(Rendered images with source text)
Segment Open
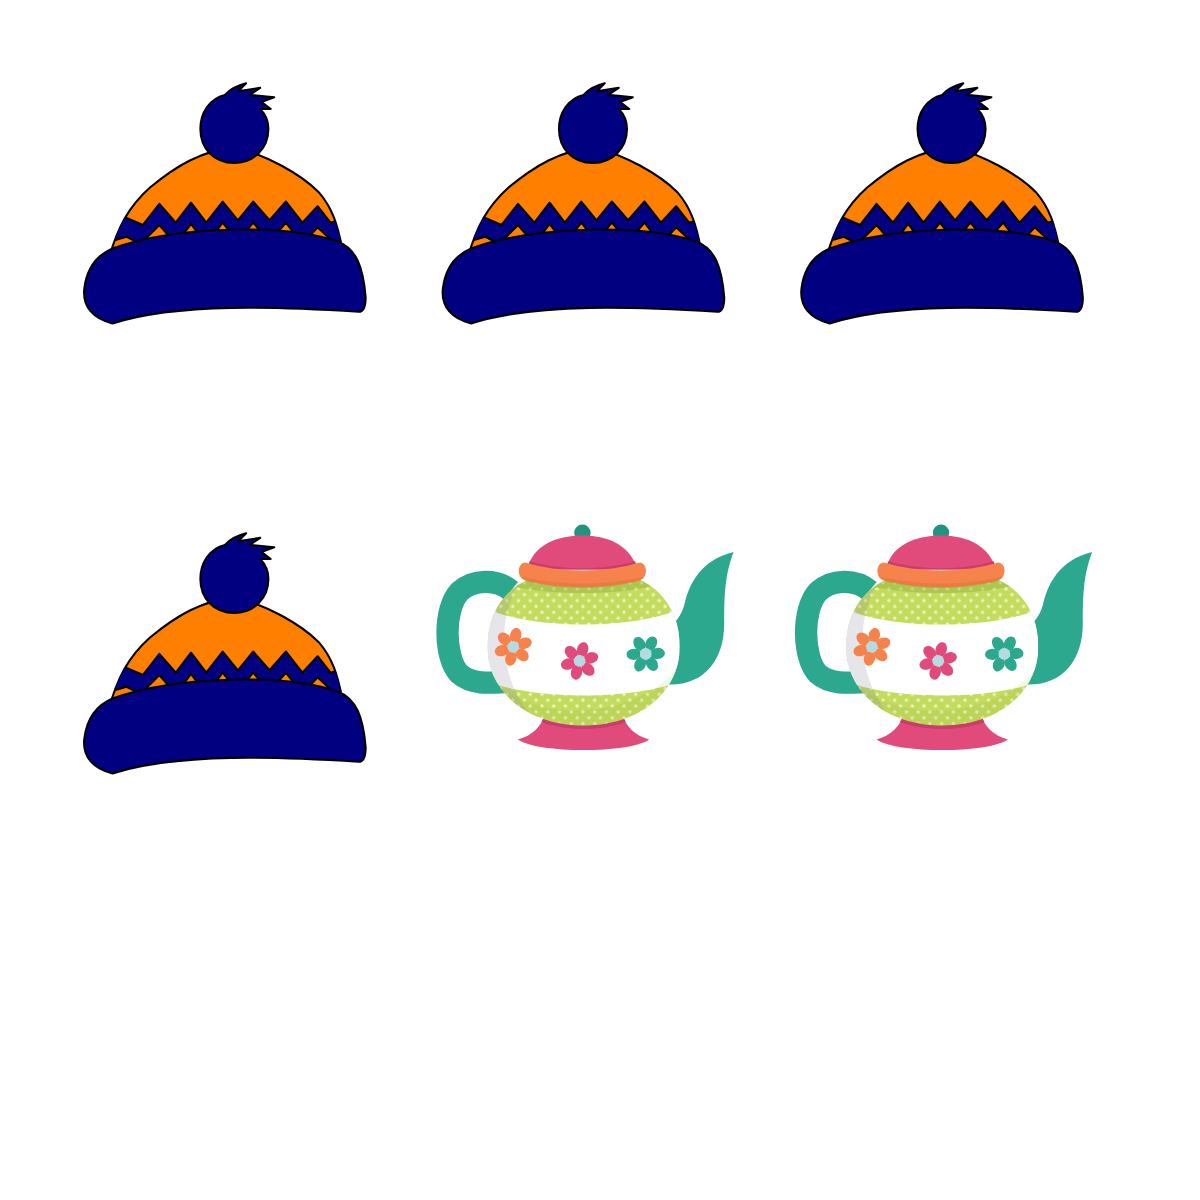
<!DOCTYPE html>
<html lang="en">
<head>
<meta charset="utf-8">
<title>Hats and teapots</title>
<style>
:root{
  --paper:#ffffff;
  --navy:#000080;
  --hat-orange:#ff8000;
  --ink:#000000;
  --teal:#2ba88e;
  --teal-dark:#1f9480;
  --pink:#e14b7b;
  --pink-dark:#c93c6b;
  --coral:#f6824c;
  --coral-dark:#e06f3c;
  --lime:#c3dc5e;
  --lime-dot:#eef5c0;
  --shade:#7d7f98;
  --flower-eye:#b5dbe2;
}
html,body{margin:0;padding:0;background:var(--paper);overflow:hidden}
.counting-sheet{display:block;width:1200px;height:1200px;background:var(--paper)}
.outline{stroke:var(--ink);stroke-width:.9;stroke-linejoin:round}
.navy{fill:var(--navy)}
.hat-orange{fill:var(--hat-orange)}
.teal{fill:var(--teal)}
.pink{fill:var(--pink)}
.coral{fill:var(--coral)}
</style>
</head>
<body>
<svg class="counting-sheet" viewBox="0 0 512 512" role="img" aria-label="Four bobble hats and two flowered teapots in a grid">
  <defs>
    <pattern id="polka" width="5" height="5" patternUnits="userSpaceOnUse">
      <rect width="5" height="5" fill="var(--lime)"/>
      <circle cx="1.25" cy="1.25" r=".72" fill="var(--lime-dot)"/>
      <circle cx="3.75" cy="3.75" r=".72" fill="var(--lime-dot)"/>
    </pattern>
    <clipPath id="crown-clip">
      <path d="M46 112C50 97 55 88 64 80C75 71 86 64 101 63C113 66 128 74 136 82C142 89 144 96 146 106L100 116Z"/>
    </clipPath>
    <clipPath id="pot-clip">
      <path d="M226 247C214 252 208 263 208 276C208 295 225 309.5 249 309.5C273 309.5 290 295 290 276C290 263 284 252 272 247Z"/>
    </clipPath>

    <g id="flower">
      <g id="petal-pair">
        <ellipse cx="0" cy="-5" rx="2.4" ry="3.2"/>
        <ellipse cx="0" cy="5" rx="2.4" ry="3.2"/>
        <path d="M-.7-5L.7-5L.7 5L-.7 5Z"/>
      </g>
      <use href="#petal-pair" transform="rotate(60)"/>
      <use href="#petal-pair" transform="rotate(120)"/>
      <circle r="2.5" fill="var(--flower-eye)"/>
    </g>

    <g id="bobble-hat">
      <path class="hat-orange outline" d="M46 112C50 97 55 88 64 80C75 71 86 64 101 63C113 66 128 74 136 82C142 89 144 96 146 106L100 116Z"/>
      <g clip-path="url(#crown-clip)">
        <path class="navy outline" d="M48 91L54 93L61 96L68 87L75 95L81.500 86.500L88 95L95 86L101.500 94L108 86L115 94L122 86L129 95L135.500 88L141 95L148 93L148 106L142 103L135.500 97L129 104L122 95L115 103L108 95L101.500 103L95 95L88 104L81.500 95.500L75 104L68 96L60 104L54 101L47 103Z"/>
      </g>
      <path class="navy outline" d="M48 138C40 136 35 131 36 123C37 115 41 109 48 106C62 101 78 98.500 98 98C116 97.500 132 99 144 103C152 106 155 114 156 127C156 131 155 133 153 133C120 131 76 129 48 138Z"/>
      <path class="navy outline" d="M100 69.500C91 69.500 85.500 63 85.500 55C85.500 48 89.500 42 96 40.500C98 38 101 36.500 105 35.500L101.500 39L111 37.500L106.500 40.500L117 41.500L111.500 43.500L115.500 46.500L111 46.500C113.500 49 114.500 52 114.500 55C114.500 63 108.500 69.500 100 69.500Z"/>
    </g>

    <g id="teapot">
      <path class="handle" d="M216 252C210 247 200 247 194 252.500C187 260 187.500 281 194 287.500C199 292 207 291.500 213 291" fill="none" stroke="var(--teal)" stroke-width="9.500" transform="translate(2 0)"/>
      <path class="spout teal" d="M313 235.500C299 239 294 249 292 258C290.500 263 288 266 285 268L284 292C300 293 309 282 309 266C309 252 309.500 245 313 235.500Z"/>
      <path class="foot pink" d="M221 315.500C227 314 231 310 233 304L265 304C267 310 271 314 277 315.500C269 321.500 229 321.500 221 315.500Z"/>
      <path d="M231 308C241 312 257 312 267 308L265 304L233 304Z" fill="var(--pink-dark)"/>
      <g clip-path="url(#pot-clip)">
        <rect x="206" y="244" width="88" height="68" fill="url(#polka)"/>
        <path class="white-band" d="M206 259C226 269 272 269 292 259L292 290C272 299 226 299 206 290Z" fill="var(--paper)"/>
        <path class="side-shade" d="M204 240L228 240C212 256 208 288 232 312L204 312Z" fill="var(--shade)" opacity=".2"/>
        <path class="base-shade" d="M206 284C220 309 270 311 292 282L292 314L206 314Z" fill="#7fa02c" opacity=".1"/>
        <path class="rim-shade" d="M218 244H278V250C264 254 234 254 218 250Z" fill="#7fa02c" opacity=".35"/>
      </g>
      <use href="#flower" class="coral" transform="translate(219 276) rotate(12)"/>
      <use href="#flower" class="pink" transform="translate(247.300 282) rotate(15)"/>
      <use href="#flower" class="teal" transform="translate(275.500 279) rotate(28)"/>
      <circle class="knob" cx="248.500" cy="227.300" r="3.500" fill="var(--teal-dark)"/>
      <path class="lid pink" d="M225 243C227 233 237 228.500 248.500 228.500C260 228.500 269 233 272 243Z"/>
      <path d="M225 243L226 239.500C240 243.500 257 243.500 271 239.500L272 243Z" fill="var(--pink-dark)"/>
      <path class="rim coral" d="M224 240C239 244.500 258 244.500 273 240C276.500 240.500 276.500 246.500 273 247.500C258 251.500 239 251.500 224 247.500C220.500 246.500 220.500 240.500 224 240Z"/>
      <path d="M222 246C238 250 259 250 275 246L273 247.800C258 251.800 239 251.800 224 247.800Z" fill="var(--coral-dark)" opacity=".5"/>
    </g>
  </defs>

  <g class="row-one">
    <use href="#bobble-hat"/>
    <use href="#bobble-hat" x="153"/>
    <use href="#bobble-hat" x="306"/>
  </g>
  <g class="row-two">
    <use href="#bobble-hat" y="192"/>
    <use href="#teapot"/>
    <use href="#teapot" x="153"/>
  </g>
</svg>
</body>
</html>
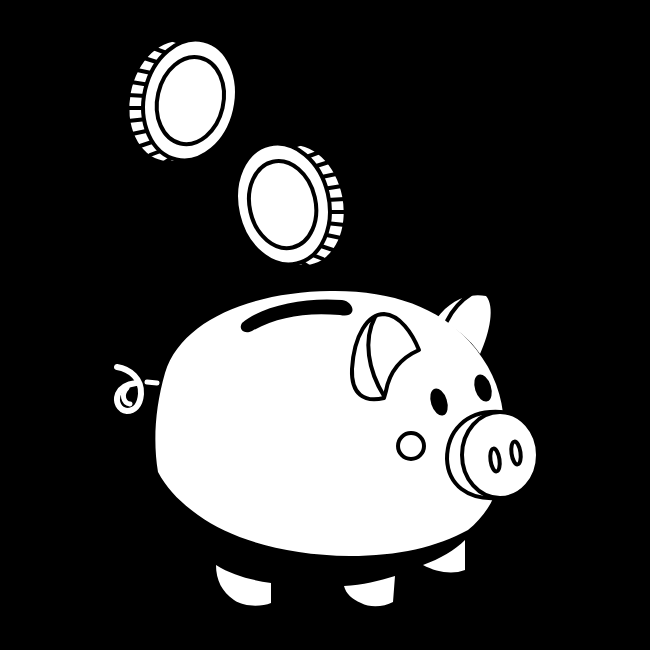
<!DOCTYPE html>
<html lang="en">
<head>
<meta charset="utf-8">
<title>Piggy bank</title>
<style>
:root { --ink: #000; --paper: #fff; }
html, body { margin: 0; background: var(--ink); overflow: hidden; }
.canvas { display: block; width: 650px; height: 650px; background: var(--ink); }
.fill { fill: var(--paper); }
.solid { fill: var(--ink); }
.outlined { fill: var(--paper); stroke: var(--ink); stroke-width: 4; stroke-linejoin: round; }
.line { fill: none; stroke: var(--ink); stroke-width: 4; stroke-linecap: round; }
.tail { fill: none; stroke: var(--paper); stroke-width: 6; stroke-linecap: round; }
</style>
</head>
<body>
<svg class="canvas" viewBox="0 0 650 650" role="img" aria-label="Two coins falling into a piggy bank">
  <defs>
    <g id="coin">
      <ellipse class="fill" cx="174" cy="101" rx="44" ry="60.500" transform="rotate(11 174 101)"/>
      <path class="line" d="M168 38L188 45M153 48L172 55M144 58L163 64M137 70L156 74M131 82L150 85M128 95L146 96M127 108L146 108M128 121L147 119M132 134L151 130M140 146L158 140M150 155L166 149M164 163L176 155"/>
      <path class="solid" d="M183 36H205V60H183ZM176 155H200V168H176Z"/>
      <ellipse class="outlined" cx="190" cy="100" rx="46" ry="61" transform="rotate(13 190 100)"/>
      <ellipse class="line" cx="190.500" cy="100.500" rx="33" ry="44" transform="rotate(13 190 100)"/>
    </g>
    <ellipse id="eye" class="solid" rx="8" ry="14"/>
    <ellipse id="nostril" class="outlined" rx="4.500" ry="11.500"/>
  </defs>

  <g id="coins">
    <use href="#coin"/>
    <use href="#coin" transform="translate(473 104) scale(-1 1)"/>
  </g>

  <g id="tail">
    <path class="tail" d="M117 367C130 369 142 379 141 394C140 406 134 411 127 411C119 410 115 402 118 394C121 387 128 384 136 383"/>
    <path class="tail" style="stroke-width:5" d="M127 388C121 394 123 403 130 404M147 382L157 383"/>
  </g>

  <g id="legs" class="fill">
    <path d="M216 565C232 575 250 580 271 583V603C261 607 244 607 234 600C222 592 216 580 216 565Z"/>
    <path d="M344 586C363 585 379 581 395 576L393 602C384 607 370 608 361 603C352 599 346 594 344 586Z"/>
    <path d="M423 565C440 559 455 550 465 540V570C452 575 436 572 423 565Z"/>
  </g>

  <g id="far-ear">
    <path class="fill" d="M437 318C448 303 466 292 486 296C495 306 490 332 480 354C470 339 455 327 437 318Z"/>
    <path class="line" d="M447 321C453 309 460 301 471 294"/>
  </g>

  <path id="body" class="fill" d="M158 472C153 442 155 408 165 373C181 320 252 292 330 291C390 290 438 307 469 341C489 363 500 387 503 413L494 496C489 509 479 521 468 530C437 547 398 556 350 556C285 555 233 540 198 515C180 502 167 489 158 472Z"/>

  <path id="coin-slot" class="solid" d="M242 323C263 305 306 297 342 300C350 301 354 308 352 312C350 316 345 316 340 315C305 312 277 317 252 331C244 335 238 329 242 323Z"/>

  <g id="near-ear">
    <path class="outlined" d="M384 398C364 403 351 394 352 369C354 335 368 314 384 314C400 315 412 333 419 350C403 357 390 369 386 391Z"/>
    <path class="line" d="M375 317C363 340 368 370 384 396"/>
  </g>

  <g id="face">
    <use href="#eye" transform="translate(439 402) rotate(-18)"/>
    <use href="#eye" transform="translate(483 388) rotate(-18)"/>
    <circle class="outlined" cx="411" cy="446" r="13"/>
  </g>

  <g id="snout">
    <path class="outlined" d="M500 412C465 410 447 432 447 459C448 485 468 500 497 498Z"/>
    <ellipse class="outlined" cx="500" cy="455" rx="38" ry="43"/>
    <use href="#nostril" transform="translate(495 460) rotate(-8)"/>
    <use href="#nostril" transform="translate(516 453) rotate(-8)"/>
  </g>
</svg>
</body>
</html>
Segment Closed
HOW TO COMPLETE THIS TASK - The lines you need are those containing "linejoin"; find them in the records and copy them.

EXERCISE RESULT -
.outline{stroke:var(--ink);stroke-width:.9;stroke-linejoin:round}
.outlined { fill: var(--paper); stroke: var(--ink); stroke-width: 4; stroke-linejoin: round; }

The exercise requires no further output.